Versatile Video Editing
iMovie is not enough. Final Cut Pro 3.0 is too much. What is a Mac owner to do when it comes to editing video clips? Maybe take a ride on Apple’s new Final Cut Express (street: $299), which is to video editing what Photoshop Elements is to image manipulation: a versatile, full-featured program that’s not quite pro-level-but is a lot less pricey. Final Cut Express provides: simple import of video from any FireWire-enabled miniDV camcorder; over 200 transitions, filters, and effects; and 2-D and 3-D titles. Express also uses nonlinear editing techniques such as slips, slides, and splits to make edits without changing your original footage. You even get audio filters, a three-band equalizer, and the ability to mix up to 99 tracks, plus voice-over. Once you’ve played, tweaked, and rendered, you can use the print-to-video function to record back to tape, or employ
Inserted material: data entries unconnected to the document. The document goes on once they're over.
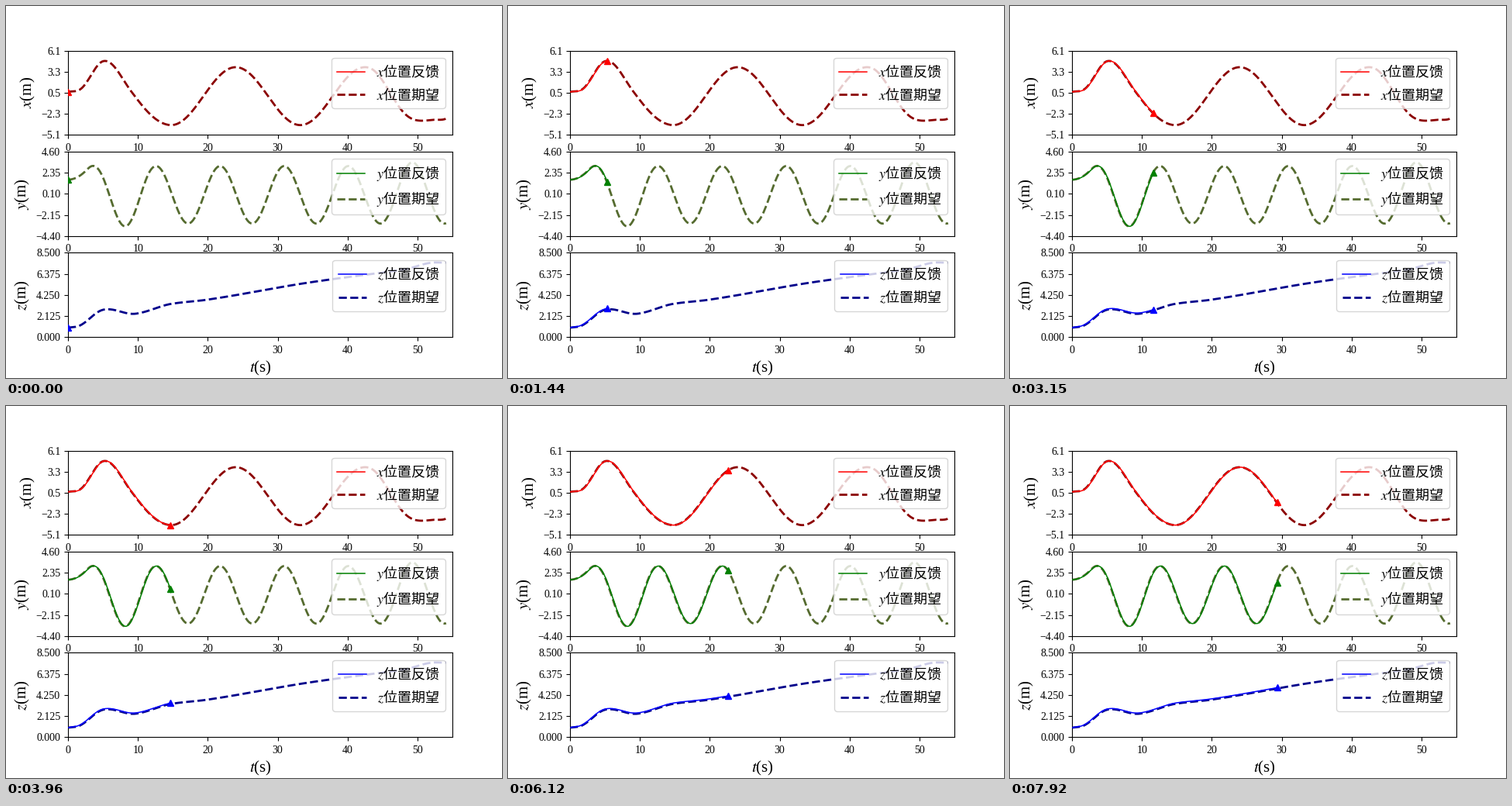
These frames come from a looping animation (640x480 px, 8000 ms). A matplotlib script:

```python
import numpy as np
import matplotlib.pyplot as plt
from matplotlib.animation import FuncAnimation

plt.rcParams.update({
    "font.family": "Liberation Serif",
    "mathtext.fontset": "stix",
    "xtick.major.pad": 4,
})

FRAMES = 89
LOOP_MS = 8000
STEP = 1 / 3  # plotted seconds per frame
T_END = 54.1


def swing(t, *keys):
    """Cosine ease from key to key, each key a (time, value) pair."""
    x, y = np.array(keys).T
    i = np.clip(np.searchsorted(x, t, side="right") - 1, 0, len(x) - 2)
    p = np.clip((t - x[i]) / (x[i + 1] - x[i]), 0, 1)
    return y[i] + (y[i + 1] - y[i]) * (1 - np.cos(np.pi * p)) / 2


def wave(t, size, peak, period):
    return size * np.cos(2 * np.pi * (t - peak) / period)


# Each path is a steady motion plus its run-in and run-out.
def x_path(t):
    return wave(t, 3.85, 24, 18.5) + swing(
        t, (-1, 2.3), (2.3, -0.35), (5.1, 0.9), (9.1, -0.7), (14.5, 0.05),
        (43, 0.05), (47.4, -1.05), (52, 0.72), (55, -0.5))


def y_path(t):
    return wave(t, 3.07, 21.77, 9.17) + swing(
        t, (-1.2, 4.7), (2.9, -0.05), (5.4, 0.43), (8.9, -0.4), (12, 0),
        (46, 0), (49.2, 0.4), (52.5, 0))


def z_path(t):
    return 1.82 + 0.104 * t + swing(
        t, (0, -0.87), (1.1, -0.9), (5.2, 0.42), (9.8, -0.47), (15, 0),
        (20, -0.12), (35, 0.1), (48, 0), (51.8, 0.28), (55, 0))


def late(path):
    return lambda t: path(np.maximum(t - 0.06, 0))


def z_real(t):
    return z_path(t) + 0.08 * (1 - np.exp(-t / 1.5))


ROWS = [
    ("x", x_path, late(x_path), "red", "darkred", (-5.1, 6.1)),
    ("y", y_path, late(y_path), "green", "darkolivegreen", (-4.4, 4.6)),
    ("z", z_path, z_real, "blue", "darkblue", (0, 8.5)),
]

fig, axes = plt.subplots(3, 1, figsize=(6.4, 4.8), dpi=100)
t_all = np.linspace(0, T_END, 542)
tracks = []

for ax, (name, wanted, real, bright, dark, lim) in zip(axes, ROWS):
    line, = ax.plot([], [], color=bright, lw=1.1, zorder=3,
                    label=f"${name}$位置反馈")
    ax.plot(t_all, wanted(t_all), "--", color=dark, lw=2,
            label=f"${name}$位置期望")
    tip, = ax.plot([], [], "^", color=bright, ms=6, zorder=4)
    ax.set_xlim(0, 55)
    ax.set_ylim(*lim)
    ax.set_yticks(np.linspace(*lim, 5))
    ax.set_ylabel(f"${name}$(m)", fontsize=15)
    ax.legend(loc="upper right",
              prop={"family": "Noto Sans CJK JP", "size": 13})
    tracks.append((line, tip, real))
axes[-1].set_xlabel("$t$(s)", fontsize=15)


def draw(k):
    t = np.linspace(0, k * STEP, 4 * k + 1)
    artists = []
    for line, tip, real in tracks:
        v = real(t)
        line.set_data(t, v)
        tip.set_data(t[-1:], v[-1:])
        artists += [line, tip]
    return artists


anim = FuncAnimation(fig, draw, frames=FRAMES, interval=LOOP_MS / FRAMES,
                     init_func=lambda: draw(0), repeat=True, repeat_delay=0)
plt.show()
```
Apple’s iDVD to create DVDs. To see pricing and a full list of features, or to purchase, log onto www.apple.com.
Pro Color Profiling for Non-Pros
Want to coax truer color out of your digital camera? That’s easy if you use a high-end color-profiling system and software like GretagMacbeth’s Profile Maker 4.0 (around $1,000). Too rich for your blood? QPcolorkit (street: $200) from Argraph offers a remarkable level of control for the home enthusiast. All you do is place a QPcard 201 in your picture (the kit includes five), shoot it, and download the image into the QPcolorsoft 501 software. Compare the original file to the one your camera captured, and save a profile. Now, whenever you take a picture under the same lighting conditions, just apply that profile. Your images should show better, more accurate color. You might consider profiling daylight, flash, indoor tungsten, and indoor fluorescent lighting-for starters. For more info, or to purchase, log onto www.qpcard.com.
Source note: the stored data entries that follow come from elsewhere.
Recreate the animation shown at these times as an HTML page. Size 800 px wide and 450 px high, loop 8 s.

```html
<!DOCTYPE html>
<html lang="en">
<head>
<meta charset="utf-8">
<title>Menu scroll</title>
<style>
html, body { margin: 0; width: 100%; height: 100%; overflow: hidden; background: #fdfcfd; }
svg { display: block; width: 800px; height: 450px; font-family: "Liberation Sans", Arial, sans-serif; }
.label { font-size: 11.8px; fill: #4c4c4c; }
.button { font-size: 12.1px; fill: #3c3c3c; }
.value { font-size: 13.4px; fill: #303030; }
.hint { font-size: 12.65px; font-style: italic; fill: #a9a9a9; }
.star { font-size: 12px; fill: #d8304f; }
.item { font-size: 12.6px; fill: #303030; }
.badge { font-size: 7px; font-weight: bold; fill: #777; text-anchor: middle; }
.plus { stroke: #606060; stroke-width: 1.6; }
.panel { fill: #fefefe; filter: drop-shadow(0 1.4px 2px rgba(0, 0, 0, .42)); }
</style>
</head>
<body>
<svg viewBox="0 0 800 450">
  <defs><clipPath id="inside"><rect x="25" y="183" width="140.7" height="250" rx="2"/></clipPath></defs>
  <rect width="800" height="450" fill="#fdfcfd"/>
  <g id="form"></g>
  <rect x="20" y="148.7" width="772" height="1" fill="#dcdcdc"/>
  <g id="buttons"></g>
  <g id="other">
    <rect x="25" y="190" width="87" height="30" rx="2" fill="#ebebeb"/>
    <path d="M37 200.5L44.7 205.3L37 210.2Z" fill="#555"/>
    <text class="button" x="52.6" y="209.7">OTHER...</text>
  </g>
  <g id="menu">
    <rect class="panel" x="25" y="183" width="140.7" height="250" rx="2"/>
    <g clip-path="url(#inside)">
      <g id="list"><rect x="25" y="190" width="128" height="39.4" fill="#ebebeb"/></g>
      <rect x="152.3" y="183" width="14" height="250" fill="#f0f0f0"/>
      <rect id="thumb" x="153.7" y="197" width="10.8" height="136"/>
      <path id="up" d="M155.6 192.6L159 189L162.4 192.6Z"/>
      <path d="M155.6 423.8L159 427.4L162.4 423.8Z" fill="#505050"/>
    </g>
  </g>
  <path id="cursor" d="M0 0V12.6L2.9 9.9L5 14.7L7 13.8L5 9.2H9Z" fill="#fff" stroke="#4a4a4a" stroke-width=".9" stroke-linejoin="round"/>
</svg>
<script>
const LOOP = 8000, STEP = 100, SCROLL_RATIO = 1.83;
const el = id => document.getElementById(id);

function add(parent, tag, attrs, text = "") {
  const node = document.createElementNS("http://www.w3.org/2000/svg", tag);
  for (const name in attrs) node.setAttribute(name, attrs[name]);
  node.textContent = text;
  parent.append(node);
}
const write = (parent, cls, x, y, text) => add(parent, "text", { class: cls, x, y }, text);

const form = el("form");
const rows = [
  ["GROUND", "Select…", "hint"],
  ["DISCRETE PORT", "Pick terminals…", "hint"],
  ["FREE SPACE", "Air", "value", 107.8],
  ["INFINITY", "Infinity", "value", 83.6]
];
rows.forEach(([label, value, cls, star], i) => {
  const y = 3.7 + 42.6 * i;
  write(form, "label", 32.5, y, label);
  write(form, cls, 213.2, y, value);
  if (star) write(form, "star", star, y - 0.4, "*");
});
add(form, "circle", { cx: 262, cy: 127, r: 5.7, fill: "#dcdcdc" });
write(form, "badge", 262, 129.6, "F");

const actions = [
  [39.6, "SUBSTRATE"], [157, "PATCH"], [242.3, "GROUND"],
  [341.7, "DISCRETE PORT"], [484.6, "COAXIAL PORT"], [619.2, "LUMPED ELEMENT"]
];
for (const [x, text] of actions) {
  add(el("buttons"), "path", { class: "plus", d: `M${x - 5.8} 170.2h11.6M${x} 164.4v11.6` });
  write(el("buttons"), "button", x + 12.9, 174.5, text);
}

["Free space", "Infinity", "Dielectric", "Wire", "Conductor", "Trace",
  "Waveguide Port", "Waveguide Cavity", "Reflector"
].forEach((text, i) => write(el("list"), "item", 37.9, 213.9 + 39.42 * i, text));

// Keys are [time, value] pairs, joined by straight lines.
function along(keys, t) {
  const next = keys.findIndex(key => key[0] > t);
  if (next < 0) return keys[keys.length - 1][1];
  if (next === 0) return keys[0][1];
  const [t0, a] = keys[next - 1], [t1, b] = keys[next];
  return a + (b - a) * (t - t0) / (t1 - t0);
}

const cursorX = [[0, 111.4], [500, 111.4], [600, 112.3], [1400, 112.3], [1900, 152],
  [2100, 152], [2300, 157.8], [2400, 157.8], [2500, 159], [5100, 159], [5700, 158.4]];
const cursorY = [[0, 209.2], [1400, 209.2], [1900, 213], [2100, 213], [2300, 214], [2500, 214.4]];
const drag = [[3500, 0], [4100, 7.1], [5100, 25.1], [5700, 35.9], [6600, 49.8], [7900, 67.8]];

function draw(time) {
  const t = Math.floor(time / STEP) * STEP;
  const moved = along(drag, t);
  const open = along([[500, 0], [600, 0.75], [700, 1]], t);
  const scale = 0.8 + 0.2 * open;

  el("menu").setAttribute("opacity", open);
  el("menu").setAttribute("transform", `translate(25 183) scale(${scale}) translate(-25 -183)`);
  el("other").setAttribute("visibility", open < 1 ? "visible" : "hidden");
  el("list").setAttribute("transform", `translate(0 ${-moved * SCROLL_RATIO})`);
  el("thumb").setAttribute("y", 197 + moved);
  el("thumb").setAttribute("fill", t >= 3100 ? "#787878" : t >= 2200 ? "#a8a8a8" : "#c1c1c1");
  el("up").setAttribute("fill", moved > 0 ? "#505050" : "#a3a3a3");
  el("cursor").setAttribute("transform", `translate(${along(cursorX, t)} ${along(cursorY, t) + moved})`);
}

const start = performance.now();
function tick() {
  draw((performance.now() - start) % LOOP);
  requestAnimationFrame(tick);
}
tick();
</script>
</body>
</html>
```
An Alluring Elura
You’ve determined that your next digital video camcorder will go anywhere, but also do everything, and well. Here’s one for your short shopping list: Canon’s Elura 50 (street: $900) is small enough to fit in a coat pocket (albeit with a bit of a bulge), but packed with features for both video and still shooting. The Elura 50 has 10X optical zoom, up to XGA (1024×768 pixels) still-image capture, Motion-JPEG, and direct-connect printing to Canon printers. Canon claims greater color accuracy in either capture mode using the new DIGIC DV chip, which has two different color processing techniques specifically tailored for video or still imaging. The Elura 50 accepts both Secure Digital and MultiMedia cards to store stills and Motion-JPEGs. For those shaky moments, it also has image stabilization. The fully rotating, 2-inch color LCD monitor helps with high- and low-angle shots, and self-portraits. There’s also a full range of exposure controls and shooting modes. Color Night Mode allows the user to shoot in near-total darkness and still get a full color image. For a complete list of features visit www.canondv.com.